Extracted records

BEGIN

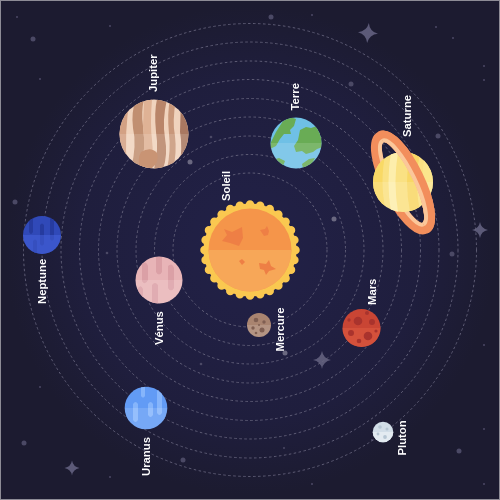
<!DOCTYPE html>
<html lang="fr">
<head>
<meta charset="utf-8">
<title>Le système solaire</title>
<style>
:root{--space:#1c1b30;--space-glow:#1f1e40;--orbit:#6a6880;--star:#4b4965;--spark:#5c5a78;--label:#fff;--frame:#8d8c96;--sun:#f5954a;--sun-rim:#fac850;--sun-spot:#ee7f45}
html,body{margin:0;width:500px;height:500px;overflow:hidden;background:var(--space)}
svg{display:block}
.orbits{fill:none;stroke:var(--orbit);stroke-width:1;stroke-dasharray:2.5 2.5;opacity:.85}
.stars{fill:var(--star)}
.sparks{fill:var(--spark)}
.labels{fill:var(--label);font:700 11.3px "Liberation Sans",Arial,sans-serif}
.shine{fill:#fff;opacity:.13}
</style>
</head>
<body>
<svg width="500" height="500" viewBox="0 0 500 500" role="img" aria-label="Le système solaire">
<defs>
<radialGradient id="glow"><stop offset="0" stop-color="#222148"/><stop offset=".7" stop-color="#1f1e3d"/><stop offset="1" stop-color="#1c1b30"/></radialGradient>
<path id="spark" d="M0-10Q1.5-1.5 10 0Q1.5 1.5 0 10Q-1.5 1.5-10 0Q-1.5-1.5 0-10Z"/>
<clipPath id="jupiter-disc"><circle cx="154" cy="134" r="34.5"/></clipPath>
<clipPath id="earth-disc"><circle cx="296" cy="143" r="25.5"/></clipPath>
<clipPath id="saturn-disc"><circle cx="403" cy="182" r="30"/></clipPath>
<clipPath id="neptune-disc"><circle cx="42" cy="235" r="19"/></clipPath>
<clipPath id="venus-disc"><circle cx="159" cy="280" r="23.5"/></clipPath>
<clipPath id="uranus-disc"><circle cx="146" cy="408" r="21.3"/></clipPath>
<clipPath id="mars-disc"><circle cx="361.500" cy="328" r="19"/></clipPath>
<clipPath id="mercury-disc"><circle cx="259" cy="325" r="12"/></clipPath>
<clipPath id="ring-front"><path d="M374 122L432 245H460V110H384L436 238L372 126L360 130V245H440Z"/></clipPath>
</defs>

<rect width="500" height="500" fill="#1c1b30"/>
<circle cx="250" cy="250" r="245" fill="url(#glow)"/>

<g class="stars">
<circle cx="33" cy="39" r="2.500"/><circle cx="271" cy="17" r="2.500"/><circle cx="351" cy="84" r="2.500"/><circle cx="438" cy="136" r="2.500"/><circle cx="15" cy="202" r="2.500"/><circle cx="190" cy="162" r="2.500" fill="#6a6880"/><circle cx="334" cy="219" r="2.500" fill="#6a6880"/><circle cx="452" cy="254" r="2.500"/><circle cx="285" cy="353" r="2.500" fill="#6a6880"/><circle cx="24" cy="443" r="2.500"/><circle cx="183" cy="460" r="2.500"/><circle cx="459" cy="451" r="2.500"/>
<circle cx="17" cy="17" r="1"/><circle cx="110" cy="26" r="1"/><circle cx="312" cy="15" r="1"/><circle cx="436" cy="27" r="1"/><circle cx="453" cy="38" r="1"/><circle cx="40" cy="79" r="1"/><circle cx="484" cy="66" r="1"/><circle cx="484" cy="80" r="1"/><circle cx="211" cy="137" r="1.300"/><circle cx="107" cy="253" r="1.300"/><circle cx="201" cy="364" r="1.300"/><circle cx="40" cy="387" r="1"/><circle cx="284" cy="448" r="1"/><circle cx="484" cy="345" r="1"/><circle cx="484" cy="429" r="1"/><circle cx="372" cy="440" r="1"/><circle cx="110" cy="477" r="1"/><circle cx="312" cy="484" r="1"/><circle cx="484" cy="484" r="1"/>
</g>
<g class="sparks">
<use href="#spark" transform="translate(368 33) rotate(5)"/>
<use href="#spark" transform="translate(480 230) scale(.8)"/>
<use href="#spark" transform="translate(322 360) scale(.9)"/>
<use href="#spark" transform="translate(72 468) scale(.75)"/>
</g>

<g class="orbits">
<circle cx="250" cy="250" r="77"/><circle cx="250" cy="250" r="95.500"/><circle cx="250" cy="250" r="114"/><circle cx="250" cy="250" r="133"/><circle cx="250" cy="250" r="151.500"/><circle cx="250" cy="250" r="170.500"/><circle cx="250" cy="250" r="189"/><circle cx="250" cy="250" r="208"/><circle cx="250" cy="250" r="226.500"/>
</g>

<g id="soleil">
<circle cx="250" cy="250" r="46.500" fill="#fac850"/>
<circle cx="250" cy="250" r="45.500" fill="none" stroke="#fac850" stroke-width="8.500" stroke-linecap="round" stroke-dasharray="0 10" pathLength="280"/>
<circle cx="250" cy="250" r="41.500" fill="#f5954a"/>
<path d="M208.500 250H291.500A41.500 41.500 0 0 1 208.500 250Z" fill="#f8ac5c" opacity=".8"/>
<g fill="#ee7f45">
<path d="M224 229L232 232L242 227L243 238L239 246L230 243L222 241L227 235Z"/>
<path d="M260 230L265 229L267 226L269 231L268 235L264 236Z"/>
<path d="M239 261L242 259L245 262L242 265Z"/>
<path d="M259 263L266 264L269 260L271 266L276 269L269 271L266 275L264 270L260 269Z"/>
</g>
</g>

<g id="jupiter" clip-path="url(#jupiter-disc)">
<rect x="119" y="99" width="70" height="70" fill="#f0d3bd"/>
<path d="M119 99H130Q124 130 127 169H119Z" fill="#d3a184"/>
<path d="M136 99H144Q141 112 143 126Q146 150 141 169H131Q137 145 133 128Q131 112 136 99Z" fill="#c18f71"/>
<path d="M144 99H152Q150 125 152 140Q154 156 150 169H141Q146 150 143 126Z" fill="#dfb295"/>
<path d="M157 99H167Q162 121 165 138Q168 155 163 169H154Q159 150 156 132Q154 112 157 99Z" fill="#b98569"/>
<path d="M170 99H176Q172 122 175 136Q177 153 173 169H167Q171 150 169 134Q167 113 170 99Z" fill="#c8977a"/>
<path d="M181 99H189V169H179Q183 148 180 132Z" fill="#a97861"/>
<rect class="shine" x="119" y="134" width="70" height="35"/>
<path d="M141 152Q151 146 157 153Q160 162 151 169H140Q137 159 141 152Z" fill="#c99474"/>
</g>

<g id="terre" clip-path="url(#earth-disc)">
<rect x="270" y="117" width="52" height="52" fill="#6fc0e6"/>
<g fill="#69ac55">
<path d="M271 142L276 132L283 121L290 117L296 119L294 126L290 130L291 134L284 134L280 139L276 146L270 149Z"/>
<path d="M300 130L306 127L311 128L317 126L323 138V147L317 149L313 152L306 154L302 151L296 152L294 146L298 140Z"/>
<path d="M272 160L279 158L285 161L283 166L277 169Z"/>
<path d="M302 164L309 159L315 158L310 167L303 168Z"/>
</g>
<rect class="shine" x="270" y="143" width="52" height="26"/>
</g>

<g id="saturne">
<g transform="translate(403 182.500) rotate(64)" fill="none">
<ellipse rx="51" ry="16" stroke="#f28e5c" stroke-width="11"/>
<ellipse rx="46.500" ry="12" stroke="#fbc79a" stroke-width="4"/>
</g>
<g clip-path="url(#saturn-disc)">
<rect x="373" y="152" width="60" height="60" fill="#fae183"/>
<path d="M373 152H386Q379 180 386 212H373Z" fill="#f9d965"/>
<path d="M391 152H398Q393 182 398 212H391Q386 182 391 152Z" fill="#fdeeac"/>
<path d="M410 152H420Q414 182 420 212H410Q404 182 410 152Z" fill="#f8d766"/>
<path d="M425 152H433V212H425Q420 182 425 152Z" fill="#fbe58d"/>
<rect class="shine" x="373" y="182" width="60" height="30"/>
</g>
<g transform="translate(403 182.500) rotate(64)" fill="none">
<path d="M-51 0A51 16 0 0 1 51 0" stroke="#f28e5c" stroke-width="11"/>
<path d="M-46.500 0A46.500 12 0 0 1 46.500 0" stroke="#fbc79a" stroke-width="4"/>
</g>
</g>

<g id="neptune" clip-path="url(#neptune-disc)">
<rect x="22" y="215" width="40" height="40" fill="#3049b8"/>
<path d="M29 215H33V232Q31 236 29 232ZM40 225Q42 222 44 225V244Q42 247 40 244ZM50 216H54V239Q52 242 50 239ZM33 241Q35 238 37 241V255H33Z" fill="#263b9f"/>
<rect x="22" y="235" width="40" height="20" fill="#4664df" opacity=".5"/>
</g>

<g id="venus" clip-path="url(#venus-disc)">
<rect x="135" y="256" width="48" height="48" fill="#e8b4b7"/>
<path d="M142 264Q146 260 148 266V280Q145 286 142 281ZM156 257H162V272Q159 277 156 272ZM168 266Q172 262 174 268V288Q171 293 168 288ZM152 285Q155 281 158 285V304H152ZM138 288Q141 284 143 289V304H138Z" fill="#dba0a6"/>
<rect class="shine" x="135" y="280" width="48" height="24"/>
</g>

<g id="uranus" clip-path="url(#uranus-disc)">
<rect x="124" y="386" width="44" height="44" fill="#629bf5"/>
<path d="M133 404Q135.500 400 138 404V420Q135.500 424 133 420ZM148 404Q150.500 400 153 404V415Q150.500 419 148 415ZM157 391Q159.500 387 162 391V413Q159.500 417 157 413ZM141 386H145V396Q143 399 141 396Z" fill="#86b5fb"/>
<rect class="shine" x="124" y="408" width="44" height="22"/>
</g>

<g id="mars" clip-path="url(#mars-disc)">
<rect x="342" y="309" width="39" height="39" fill="#c94534"/>
<rect x="342" y="328" width="39" height="20" fill="#d9573f" opacity=".7"/>
<g fill="#a9332d"><circle cx="358" cy="321" r="4.300"/><circle cx="372" cy="322" r="3"/><circle cx="351" cy="333" r="3"/><circle cx="368" cy="336" r="4.300"/><circle cx="359" cy="341" r="2.300"/><circle cx="349" cy="320" r="1.700"/><circle cx="367" cy="313" r="2"/><circle cx="376" cy="331" r="1.600"/></g>
</g>

<g id="mercure" clip-path="url(#mercury-disc)">
<rect x="247" y="313" width="24" height="24" fill="#a98470"/>
<rect class="shine" x="247" y="325" width="24" height="12"/>
<g fill="#805f52"><circle cx="256" cy="320" r="2.300"/><circle cx="264" cy="322" r="1.700"/><circle cx="253" cy="328" r="1.700"/><circle cx="262" cy="330" r="2.500"/><circle cx="259" cy="325" r="1"/><circle cx="256" cy="333" r="1.300"/></g>
</g>

<g id="pluton">
<circle cx="383" cy="432" r="10.300" fill="#d2dee8"/>
<path d="M372.700 432H393.300A10.300 10.300 0 0 1 372.700 432Z" fill="#e3ebf1"/>
<g fill="#b6c6d3"><circle cx="380" cy="427" r="1.800"/><circle cx="387" cy="429" r="1.500"/><circle cx="378" cy="434" r="1.400"/><circle cx="385" cy="437" r="1.900"/></g>
</g>

<g class="labels">
<text transform="translate(157 92) rotate(-90)">Jupiter</text>
<text transform="translate(299 110.500) rotate(-90)">Terre</text>
<text transform="translate(411 137) rotate(-90)">Saturne</text>
<text transform="translate(230 201) rotate(-90)">Soleil</text>
<text transform="translate(46 304) rotate(-90)">Neptune</text>
<text transform="translate(163 345) rotate(-90)">Vénus</text>
<text transform="translate(284 351.500) rotate(-90)">Mercure</text>
<text transform="translate(376 305) rotate(-90)">Mars</text>
<text transform="translate(150 476) rotate(-90)">Uranus</text>
<text transform="translate(406 455.500) rotate(-90)">Pluton</text>
</g>
<rect x=".5" y=".5" width="499" height="499" fill="none" stroke="#8d8c96"/>
</svg>
</body>
</html>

END

Determine how many lines in the preceding records include the word "opacity". The answer is that number alone.

5